Stop cuts to our fire service!

We must oppose these cuts which could put lives at risk and demand the necessary funding – a relative pittance – is put in place urgently. We know money can be found when it suits the political establishment, for junkets and handout to big business. It is a question of political priorities. A campaign of community protests and trade union action can win.

The Northern Ireland Fire & Rescue Service has announced a raft of cuts aimed at dealing with a £3.26 million funding shortfall. Belfast has lost one fire engine, but the worst hit towns are Carrickfergus, Portadown, Omagh, Enniskillen, Newtowards and Armagh.
Until now, these fire stations have been staffed by a full crew from 8am to 6pm on weekdays, meaning calls could be responded to immediately. The cuts have seen staffing levels reduced so that, even during these hours, additional firefighters have to be called in before a crew can respond to emergencies. This will lead to delays which could have tragic consequences. In addition, specialist teams and fire safety officers being drawn into standard cover to plug the gaps.

‘Temporary’ cuts become permanent

Fire service management have introduced these cuts – which are strongly opposed by the Fire Brigades Union – rapidly and with no consultation. They say the measures are temporary, but our experience across the public sector is that ‘temporary’ cuts usually become permanent. The funding shortfall has arisen because the budget allocated to the fire service from the Department of Health has not increased to meet rising demand.

Build a campaign to save our fire service

We must oppose these cuts which could put lives at risk and demand the necessary funding – a relative pittance – is put in place urgently. We know money can be found when it suits the political establishment, for junkets and handout to big business. It is a question of political priorities. A campaign of community protests and trade union action can win.

Total
0
Shares
Previous Article

Civil servants continue battle against poverty pay

Next Article

Fracking and mining threaten our environment for profit

Related Posts
Read More

The Ulster Rugby rape trial: No to victim-blaming & rape culture

During the trial in which Ulster and Ireland rugby players are accused of raping a young woman at a party, there has been fury at many of the comments made by the defence in court. When the young woman told the court she had consented to a kiss from Paddy Jackson but had not given consent to anything else, the defence barrister accused her of “teasing” Jackson, and asked her, "if you didn't like him, why were you kissing him in his bedroom?"
Read More

Harland & Wolff: The hidden history of workers’ struggle

The history of Northern Ireland is often present as simply being of two traditions - nationalism and unionism - in conflict with each other. Almost everything is painted as belonging to one or the other, including the shipyard. It is also true that most things do have a history tainted by sectarianism.

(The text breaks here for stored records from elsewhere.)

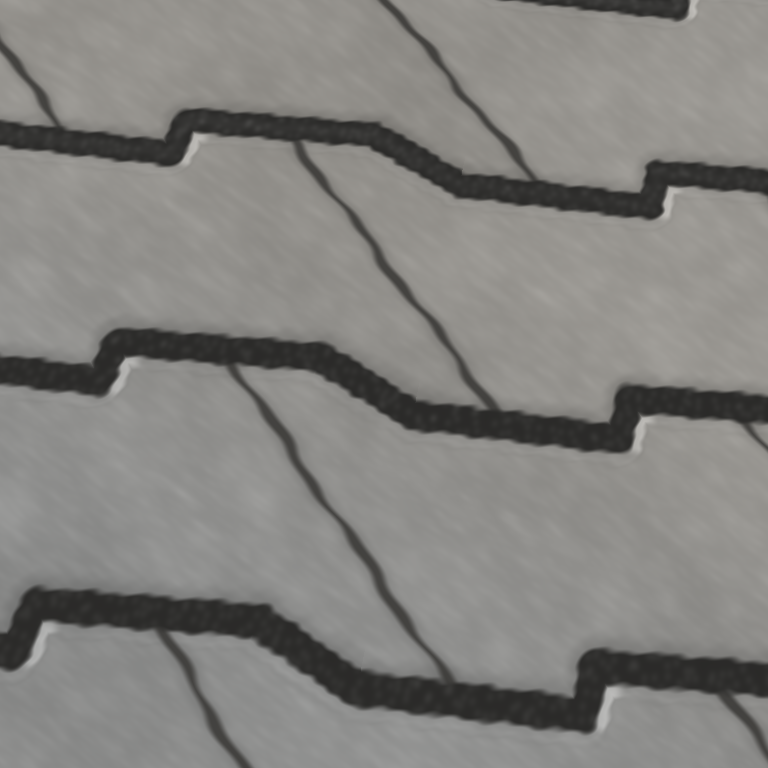
This texture is drawn by a Shadertoy shader. Its source:

```glsl
// Interlocking concrete pavers seen at a slant: wide stepped grooves between courses,
// thin slanted joints within them. The plane is unprojected to (period, course)
// units, then grooves come from a folded segment distance and wear from cells and sines.

vec2 hash2(vec2 p) {
    vec3 q = fract(p.xyx * vec3(0.1031, 0.1030, 0.0973));
    q += dot(q, q.yzx + 33.33);
    return fract((q.xx + q.yz) * q.zy);
}

// Cellular noise: smoothly blended distance to scattered points, centred near zero
float cells(vec2 p) {
    vec2 id = floor(p), f = fract(p);
    float sum = 0.0;
    for (int y = -1; y <= 1; y++)
    for (int x = -1; x <= 1; x++) {
        vec2 o = vec2(x, y);
        vec2 r = o + hash2(id + o) - f;
        sum += exp(-7.0 * dot(r, r));
    }
    return sum - 0.45;
}

float segment(vec2 p, vec2 a, vec2 b) {
    vec2 ab = b - a;
    return length(p - a - ab * clamp(dot(p - a, ab) / dot(ab, ab), 0.0, 1.0));
}

// Height of the stepped course edge, f in -0.4 .. 0.6
float edgeHeight(float f) {
    if (f < 0.0) return 0.08;
    return f < 0.403 ? mix(-0.08, -0.108, f / 0.403)
                     : mix(-0.108, 0.08, (f - 0.403) / 0.197);
}

// Distance to that edge, with the period stretched so both axes have equal scale
float edgeDistance(vec2 p) {
    const vec2 s = vec2(2.2, 1.0);
    p *= s;
    float d = segment(p, s * vec2(-0.42, 0.08), s * vec2(-0.001, 0.085));
    d = min(d, segment(p, s * vec2(-0.001, 0.085), s * vec2(0.006, -0.08)));
    d = min(d, segment(p, s * vec2(0.006, -0.08), s * vec2(0.403, -0.108)));
    d = min(d, segment(p, s * vec2(0.403, -0.108), s * vec2(0.6, 0.08)));
    return min(d, segment(p, s * vec2(0.6, 0.08), s * vec2(0.65, 0.08)));
}

void mainImage(out vec4 fragColor, in vec2 fragCoord) {
    vec2 uv = fragCoord / iResolution.xy;
    uv.y = 1.0 - uv.y;

    // Perspective: x counts repeats along a course, y counts courses downward
    vec2 g = inverse(mat2(vec2(0.6185, 0.069), 0.0788 * uv - vec2(0.1029, -0.2552)))
           * (uv - vec2(0.2318, 0.1771));
    float f = fract(g.x + 0.4) - 0.4;
    float course = floor(g.y - edgeHeight(f));
    vec2 local = vec2(f, g.y - floor(g.y + 0.5));

    // Wide groove, slightly ragged
    float ragged = 0.004 * sin(g.x * 61.0 + 2.0 * sin(g.y * 37.0)) + 0.003 * sin(g.x * 143.0 + g.y * 90.0);
    float d = edgeDistance(local) + ragged;
    float groove = 1.0 - smoothstep(0.045, 0.07, d);

    // Thin joint, wandering and varying in width
    float t = g.y - course;
    float wander = 0.006 * sin(t * 15.0 + course * 2.0) + 0.003 * sin(t * 43.0 + course);
    float across = g.x - 0.257 - 0.486 * t + wander;
    float jd = abs(fract(across + 0.5) - 0.5) * 1.5;
    float jointWidth = 0.015 + 0.006 * sin(t * 21.0 + course * 4.0) * sin(t * 8.0 + g.x);
    float joint = 1.0 - smoothstep(jointWidth - 0.012, jointWidth + 0.014, jd);

    // Stone: per-paver tone, broad drift, mottling and diagonal trowel streaks
    vec2 tone = hash2(vec2(floor(across), course) + 17.0);
    vec2 along = mat2(0.8, -0.6, 0.6, 0.8) * uv;
    float mottle = 0.6 * cells(uv * 9.0) + 0.4 * cells(uv * 23.0 + 5.0);
    float streak = cells(along * vec2(16.0, 62.0)) + 0.5 * cells(along * vec2(45.0, 110.0));
    vec3 stone = mix(vec3(0.585, 0.575, 0.555), vec3(0.55, 0.552, 0.548),
                     smoothstep(0.2, 1.0, uv.y - 0.5 * uv.x + 0.25));
    stone += 0.024 * (tone.x - 0.5) + 0.03 * mottle + 0.016 * streak;
    stone += 0.012 * sin(uv.x * 7.0 + 2.0 * sin(uv.y * 5.0));

    // Soft shade near gaps and a pale worn lip on the lower side of the step
    stone *= 1.0 - 0.13 * (1.0 - smoothstep(0.055, 0.13, d)) - 0.1 * (1.0 - smoothstep(0.01, 0.06, jd));
    float rim = smoothstep(0.05, 0.07, d) * (1.0 - smoothstep(0.085, 0.11, d));
    float lower = step(edgeHeight(f), local.y);
    float stepLip = smoothstep(0.01, 0.03, f) * (1.0 - smoothstep(0.045, 0.07, f))
                  * smoothstep(-0.06, 0.0, local.y) * (1.0 - smoothstep(0.11, 0.15, local.y));
    stone += rim * lower * (0.05 + 0.14 * stepLip);

    // Gaps: near black, with grey dust toward the groove centre
    vec3 gap = vec3(0.18, 0.178, 0.172) + 0.03 * cells(g * vec2(50.0, 22.0));
    gap += 0.05 * (1.0 - smoothstep(0.0, 0.5, uv.y)) * (1.0 - smoothstep(0.0, 0.05, d));
    vec3 color = mix(stone, vec3(0.22, 0.215, 0.205), 0.85 * joint);
    color = mix(color, gap, groove);
    fragColor = vec4(color, 1.0);
}
```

But there is also another history, one which we see in the shipyards, across Belfast and across Northern Ireland - that is the labour tradition, where working-class people have stood together to fight in their common interests.